## What the task requires
The entries below must be reproduced exactly; their pictures are not part of the copy.

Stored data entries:
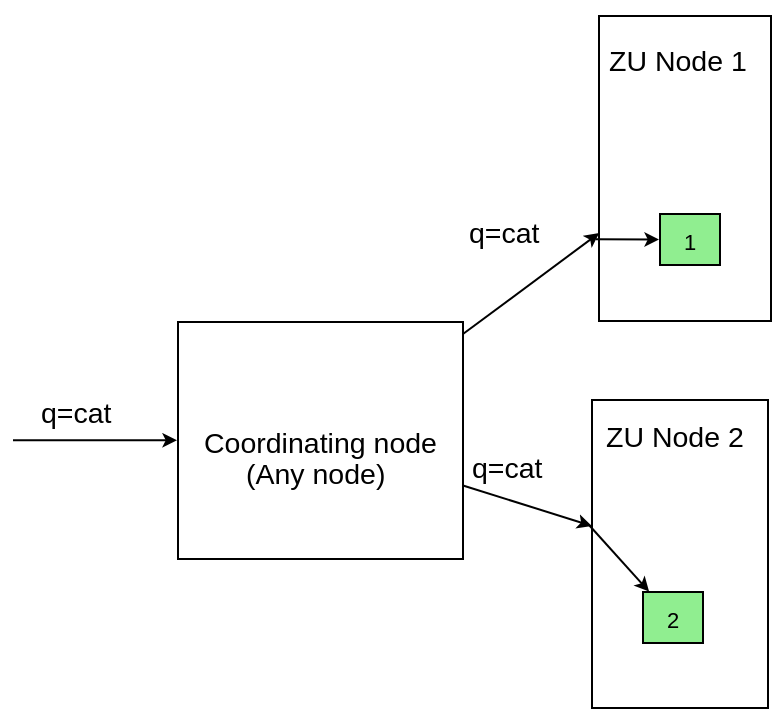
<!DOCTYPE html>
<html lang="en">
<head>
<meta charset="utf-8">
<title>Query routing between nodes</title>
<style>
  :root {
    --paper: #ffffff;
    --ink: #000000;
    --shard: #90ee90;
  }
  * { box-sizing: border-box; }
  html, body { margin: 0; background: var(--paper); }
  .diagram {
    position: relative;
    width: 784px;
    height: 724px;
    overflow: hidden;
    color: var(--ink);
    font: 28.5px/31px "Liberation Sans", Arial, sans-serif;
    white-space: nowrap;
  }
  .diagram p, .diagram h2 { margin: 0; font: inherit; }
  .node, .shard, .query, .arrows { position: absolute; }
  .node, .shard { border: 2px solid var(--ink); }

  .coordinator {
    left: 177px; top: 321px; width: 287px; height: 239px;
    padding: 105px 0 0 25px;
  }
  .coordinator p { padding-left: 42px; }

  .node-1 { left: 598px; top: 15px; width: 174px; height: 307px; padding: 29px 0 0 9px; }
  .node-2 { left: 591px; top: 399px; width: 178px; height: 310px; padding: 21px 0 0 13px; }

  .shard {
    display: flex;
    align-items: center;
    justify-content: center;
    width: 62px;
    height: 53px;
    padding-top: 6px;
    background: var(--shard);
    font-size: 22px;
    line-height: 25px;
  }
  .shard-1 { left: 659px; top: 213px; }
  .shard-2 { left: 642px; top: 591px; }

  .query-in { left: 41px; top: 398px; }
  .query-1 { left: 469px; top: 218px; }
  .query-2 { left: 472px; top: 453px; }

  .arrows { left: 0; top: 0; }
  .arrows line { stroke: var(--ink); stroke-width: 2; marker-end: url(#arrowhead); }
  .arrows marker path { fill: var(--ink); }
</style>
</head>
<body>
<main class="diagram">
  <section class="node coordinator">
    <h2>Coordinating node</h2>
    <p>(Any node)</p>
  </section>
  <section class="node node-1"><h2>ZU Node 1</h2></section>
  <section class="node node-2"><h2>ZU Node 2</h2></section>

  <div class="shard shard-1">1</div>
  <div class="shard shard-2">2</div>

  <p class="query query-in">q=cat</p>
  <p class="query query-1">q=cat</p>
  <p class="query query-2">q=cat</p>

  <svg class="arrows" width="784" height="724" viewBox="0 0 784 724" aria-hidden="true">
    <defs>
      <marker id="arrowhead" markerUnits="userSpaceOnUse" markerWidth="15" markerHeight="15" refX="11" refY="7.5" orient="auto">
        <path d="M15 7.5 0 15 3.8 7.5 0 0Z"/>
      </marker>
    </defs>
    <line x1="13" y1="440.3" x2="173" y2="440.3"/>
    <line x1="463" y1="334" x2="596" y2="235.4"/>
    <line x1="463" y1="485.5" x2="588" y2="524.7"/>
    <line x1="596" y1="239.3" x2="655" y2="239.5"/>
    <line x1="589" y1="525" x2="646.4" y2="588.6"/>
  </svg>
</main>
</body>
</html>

## Answer box
<!DOCTYPE html>
<html lang="en">
<head>
<meta charset="utf-8">
<title>Query routing between nodes</title>
<style>
  :root {
    --paper: #ffffff;
    --ink: #000000;
    --shard: #90ee90;
  }
  * { box-sizing: border-box; }
  html, body { margin: 0; background: var(--paper); }
  .diagram {
    position: relative;
    width: 784px;
    height: 724px;
    overflow: hidden;
    color: var(--ink);
    font: 28.5px/31px "Liberation Sans", Arial, sans-serif;
    white-space: nowrap;
  }
  .diagram p, .diagram h2 { margin: 0; font: inherit; }
  .node, .shard, .query, .arrows { position: absolute; }
  .node, .shard { border: 2px solid var(--ink); }

  .coordinator {
    left: 177px; top: 321px; width: 287px; height: 239px;
    padding: 105px 0 0 25px;
  }
  .coordinator p { padding-left: 42px; }

  .node-1 { left: 598px; top: 15px; width: 174px; height: 307px; padding: 29px 0 0 9px; }
  .node-2 { left: 591px; top: 399px; width: 178px; height: 310px; padding: 21px 0 0 13px; }

  .shard {
    display: flex;
    align-items: center;
    justify-content: center;
    width: 62px;
    height: 53px;
    padding-top: 6px;
    background: var(--shard);
    font-size: 22px;
    line-height: 25px;
  }
  .shard-1 { left: 659px; top: 213px; }
  .shard-2 { left: 642px; top: 591px; }

  .query-in { left: 41px; top: 398px; }
  .query-1 { left: 469px; top: 218px; }
  .query-2 { left: 472px; top: 453px; }

  .arrows { left: 0; top: 0; }
  .arrows line { stroke: var(--ink); stroke-width: 2; marker-end: url(#arrowhead); }
  .arrows marker path { fill: var(--ink); }
</style>
</head>
<body>
<main class="diagram">
  <section class="node coordinator">
    <h2>Coordinating node</h2>
    <p>(Any node)</p>
  </section>
  <section class="node node-1"><h2>ZU Node 1</h2></section>
  <section class="node node-2"><h2>ZU Node 2</h2></section>

  <div class="shard shard-1">1</div>
  <div class="shard shard-2">2</div>

  <p class="query query-in">q=cat</p>
  <p class="query query-1">q=cat</p>
  <p class="query query-2">q=cat</p>

  <svg class="arrows" width="784" height="724" viewBox="0 0 784 724" aria-hidden="true">
    <defs>
      <marker id="arrowhead" markerUnits="userSpaceOnUse" markerWidth="15" markerHeight="15" refX="11" refY="7.5" orient="auto">
        <path d="M15 7.5 0 15 3.8 7.5 0 0Z"/>
      </marker>
    </defs>
    <line x1="13" y1="440.3" x2="173" y2="440.3"/>
    <line x1="463" y1="334" x2="596" y2="235.4"/>
    <line x1="463" y1="485.5" x2="588" y2="524.7"/>
    <line x1="596" y1="239.3" x2="655" y2="239.5"/>
    <line x1="589" y1="525" x2="646.4" y2="588.6"/>
  </svg>
</main>
</body>
</html>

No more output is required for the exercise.